Other media reports liken proportional voting to foie gras. But it's not an inherently "foreign" concept, nor does it belong in the same category.
The tragedy of the "foreign" frame is that we've forgotten our own roots. If you vote for city council members in Cambridge, MA, you use proportional voting. If you vote in local elections in Philly, Hartford or Waterbury, CT, you use proportional voting. If you vote for the school board in North Carolina, Alabama, South Dakota or Texas, chances are strong that you use proportional voting. In almost all of those states plus Illinois, if you vote for local assemblies, you use proportional voting. All told, voters in over 100 U.S. jurisdictions use proportional voting.
If you vote for the board of directors of a joint stock company, you may use proportional voting.
And had you voted for the Illinois state House between 1870 and 1980, you used proportional voting. No joke - Illinois was electing its legislature via a proportional method decades before most European countries seriously considered making the switch.
Save for corporate boards, none of these entities has a "parliamentary" system.
Take the Sacramento Bee on California's prospective citizens' assembly, where regular people would get together to discuss, among other options, proportional voting. The Bee has associated proportional voting with parliamentarism (no such association) and Europeanized it (only since we all but banished it).
Although the draft legislation does not recommend any specific changes in the electoral system, those involved say they are interested in exploring a proportional voting system along the lines of the parliamentary systems of Europe.

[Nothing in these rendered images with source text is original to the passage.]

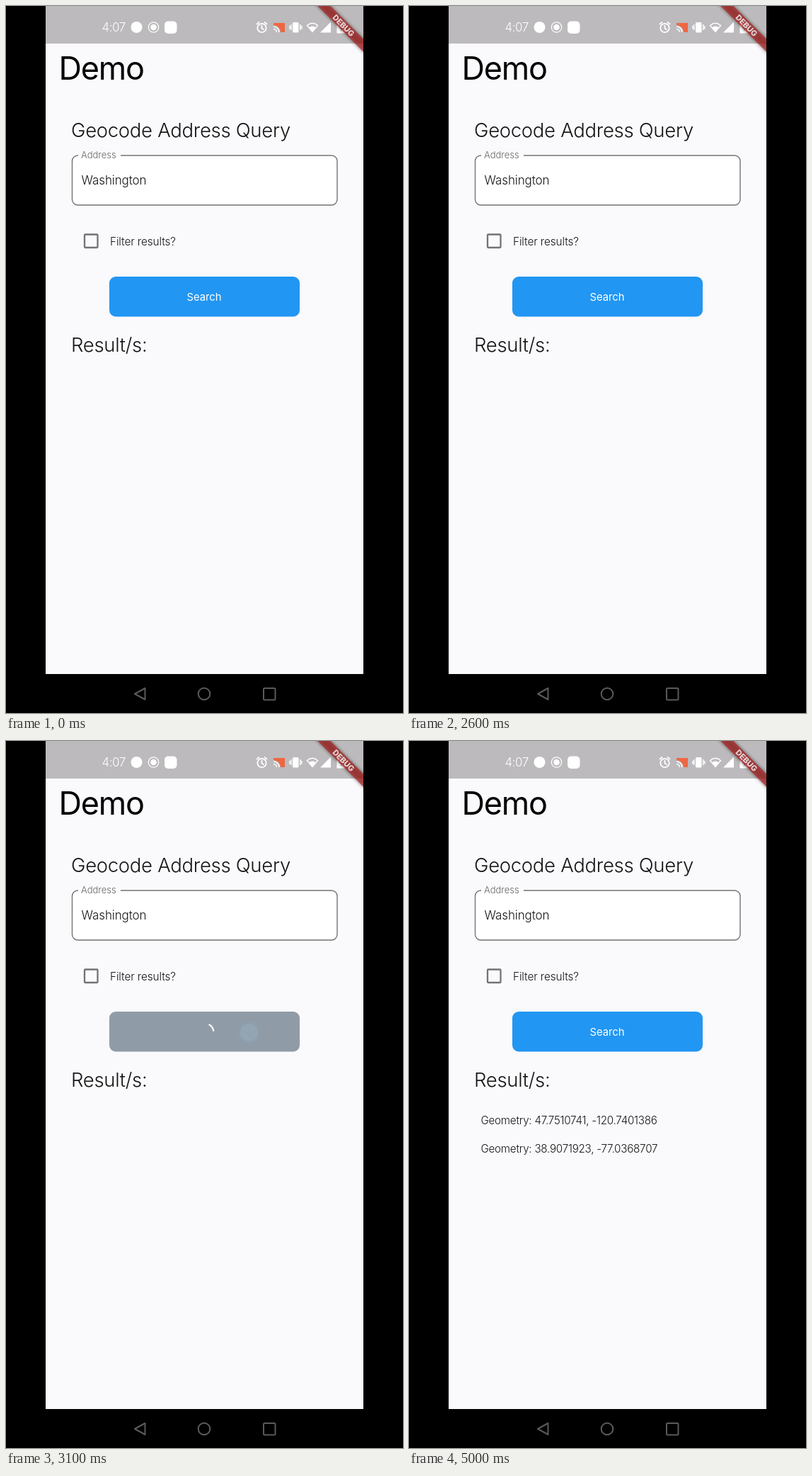
Animation of 561x998 px, one loop 5500 ms. Source, as an HTML page:

```html
<!DOCTYPE html>
<html lang="en">
<head>
<meta charset="utf-8">
<title>Geocode demo</title>
<style>
html, body { margin: 0; width: 100%; height: 100%; overflow: hidden; background: #000; }
svg { display: block; width: 100vw; height: 100vh; }
text { font-family: Inter, "Liberation Sans", sans-serif; font-weight: 300; fill: #151515; }
.line { fill: none; stroke: #fff; }
.nav { fill: none; stroke: #5a5a5a; stroke-width: 2; stroke-linejoin: round; }
.h { font-size: 27.5px; letter-spacing: -.3px; }
.geo { font-size: 15.2px; letter-spacing: -.25px; }
</style>
</head>
<body>
<svg viewBox="0 0 561 998">
  <defs>
    <clipPath id="screen"><path d="M56 0H505V943H56z"/></clipPath>
    <filter id="soft" x="-50%" y="-50%" width="200%" height="200%"><feGaussianBlur stdDeviation="2.5"/></filter>
    <radialGradient id="dot">
      <stop offset="0" stop-color="#a3d3f8"/>
      <stop offset=".6" stop-color="#b2d9f5"/>
      <stop offset=".72" stop-color="#c6e0f2"/>
      <stop offset=".78" stop-color="#7fc1f6" stop-opacity=".7"/>
      <stop offset="1" stop-color="#7fc1f6" stop-opacity="0"/>
    </radialGradient>
  </defs>
  <path d="M56 0H505V943H56z" fill="#faf9fc"/>
  <path d="M56 0H505V53H56z" fill="#bcbabc"/>

  <!-- status bar -->
  <text x="135.5" y="36" font-size="17" letter-spacing="-.5" style="fill:#fff">4:07</text>
  <g fill="#fff">
    <circle cx="184.5" cy="30" r="8"/>
    <circle cx="208.5" cy="30" r="4.3"/>
    <circle class="line" cx="208.5" cy="30" r="7.2" stroke-width="1.3"/>
    <rect x="224" y="21.500" width="17.500" height="17.500" rx="5"/>
    <g class="line" stroke-width="1.8">
      <circle cx="361.500" cy="31" r="6.200"/>
      <path d="M361.500 27v4.500l3 2M354 26l4-3.500M369 26l-4-3.500"/>
    </g>
    <path d="M378 24H394V37H388A10 10 0 0 0 378 27z" fill="#ee6742"/>
    <path class="line" d="M378 29a8 8 0 0 1 8 8M378 32.500a4.500 4.500 0 0 1 4.500 4.500" stroke-width="1.500"/>
    <rect x="405" y="23" width="8.500" height="14.500" rx="1.500"/>
    <path class="line" d="M402.800 26v8M415.800 26v8M400.800 28v4.500M417.800 28v4.500" stroke-width="1.500"/>
    <path class="line" d="M425.500 27.500Q433 21 440.500 27.500L433 36.500z" stroke-width="1.400"/>
    <path d="M428 30.500Q433 26.500 438 30.500L433 37z"/>
    <path d="M459 22.500V37.500H444z"/>
    <path d="M467.500 24h3.500v-2h4.500v2h3.500V38.500H467.500z"/>
    <path d="M474.500 25.500l-4 6h2.500v4.500l4-6h-2.500z" fill="#aaa"/>
  </g>

  <!-- debug ribbon -->
  <g clip-path="url(#screen)">
    <g transform="translate(477 27.500) rotate(45)">
      <path d="M-80 -6.500H80V6.500H-80z" opacity=".48" filter="url(#soft)"/>
      <path d="M-80 -6.500H80V6.500H-80z" fill="#b71c1c" opacity=".63"/>
      <text y="4" font-size="11" text-anchor="middle" style="font-weight:800;fill:#e6d6d7">DEBUG</text>
    </g>
  </g>

  <!-- form -->
  <text x="74.500" y="103.500" font-size="45" letter-spacing="-1.200" style="font-weight:400;fill:#000">Demo</text>
  <text class="h" x="92" y="184.500">Geocode Address Query</text>
  <rect x="93.500" y="211" width="374.500" height="70" rx="8" fill="#fff" stroke="#747474" stroke-width="1.400"/>
  <path d="M102 208H162V214H102z" fill="#fcfbfd"/>
  <text x="106" y="215" font-size="13" style="fill:#666">Address</text>
  <text x="106.500" y="252" font-size="17" letter-spacing="-.1">Washington</text>
  <rect x="111" y="322.500" width="18.500" height="18.500" rx="1" fill="none" stroke="#737373" stroke-width="2.300"/>
  <text x="147" y="338" font-size="15.300" letter-spacing="-.1">Filter results?</text>
  <rect id="button" x="146" y="382" width="269" height="56.500" rx="9"/>
  <text id="label" x="280" y="416" font-size="14.800" text-anchor="middle" style="font-weight:400;fill:#fff">Search</text>
  <path id="spinner" class="line" stroke-width="2.200"/>
  <circle id="touch" cx="343.500" cy="411.500" r="16" fill="url(#dot)"/>
  <text class="h" x="92" y="488">Result/s:</text>
  <g id="results" class="geo">
    <text x="101.500" y="540.500">Geometry: 47.7510741, -120.7401386</text>
    <text x="101.500" y="580.500">Geometry: 38.9071923, -77.0368707</text>
  </g>

  <!-- navigation -->
  <g class="nav">
    <path d="M182 971L196.500 963V979z"/>
    <circle cx="280" cy="971" r="8.300"/>
    <rect x="364" y="963" width="16.500" height="16.500" rx="1.500"/>
  </g>
</svg>
<script>
const LOOP = 5500, PRESS = 2900, BUSY = 3100, DONE = 3200;
const el = id => document.getElementById(id);
const show = (id, on) => el(id).setAttribute('visibility', on ? 'visible' : 'hidden');

function arc(cx, cy, r, from, to) {
  const at = deg => {
    const a = deg * Math.PI / 180;
    return `${cx + r * Math.cos(a)} ${cy + r * Math.sin(a)}`;
  };
  return `M${at(from)}A${r} ${r} 0 0 1 ${at(to)}`;
}
el('spinner').setAttribute('d', arc(280.5, 411.5, 13, -62, -8));

function draw(now) {
  const t = now % LOOP;
  const busy = t >= BUSY && t < DONE;
  el('button').setAttribute('fill', busy ? '#8f9ca8' : '#2196f3');
  show('label', !busy);
  show('spinner', busy);
  show('touch', t >= PRESS && t < DONE);
  el('touch').setAttribute('opacity', busy ? .14 : 1);
  show('results', t >= DONE);
  requestAnimationFrame(draw);
}
draw(0);
</script>
</body>
</html>
```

True, Europe has many parliamentary systems. It has many proportional voting systems. But one does not guarantee the other. Parliamentarism is about where the head of government comes from. In a parliamentary system, the executive and legislative branches are one and the same. In hypothetical terms, President Bush was elected to Congress, and Congress elected him President. He then hand-picked Cabinet members like Condolzeeza Rice and Donald Rumsfeld from the ranks of fellow Congresspeople. That is a parliamentary system, and it can exist without proportional voting. For instance, Canada.
The public learns about politics from the news. So long as the media save words by describing the alternatives as "numbers games" and Europhilic fantasies, election reform will remain a fringe issue. And America will retain a fringe system.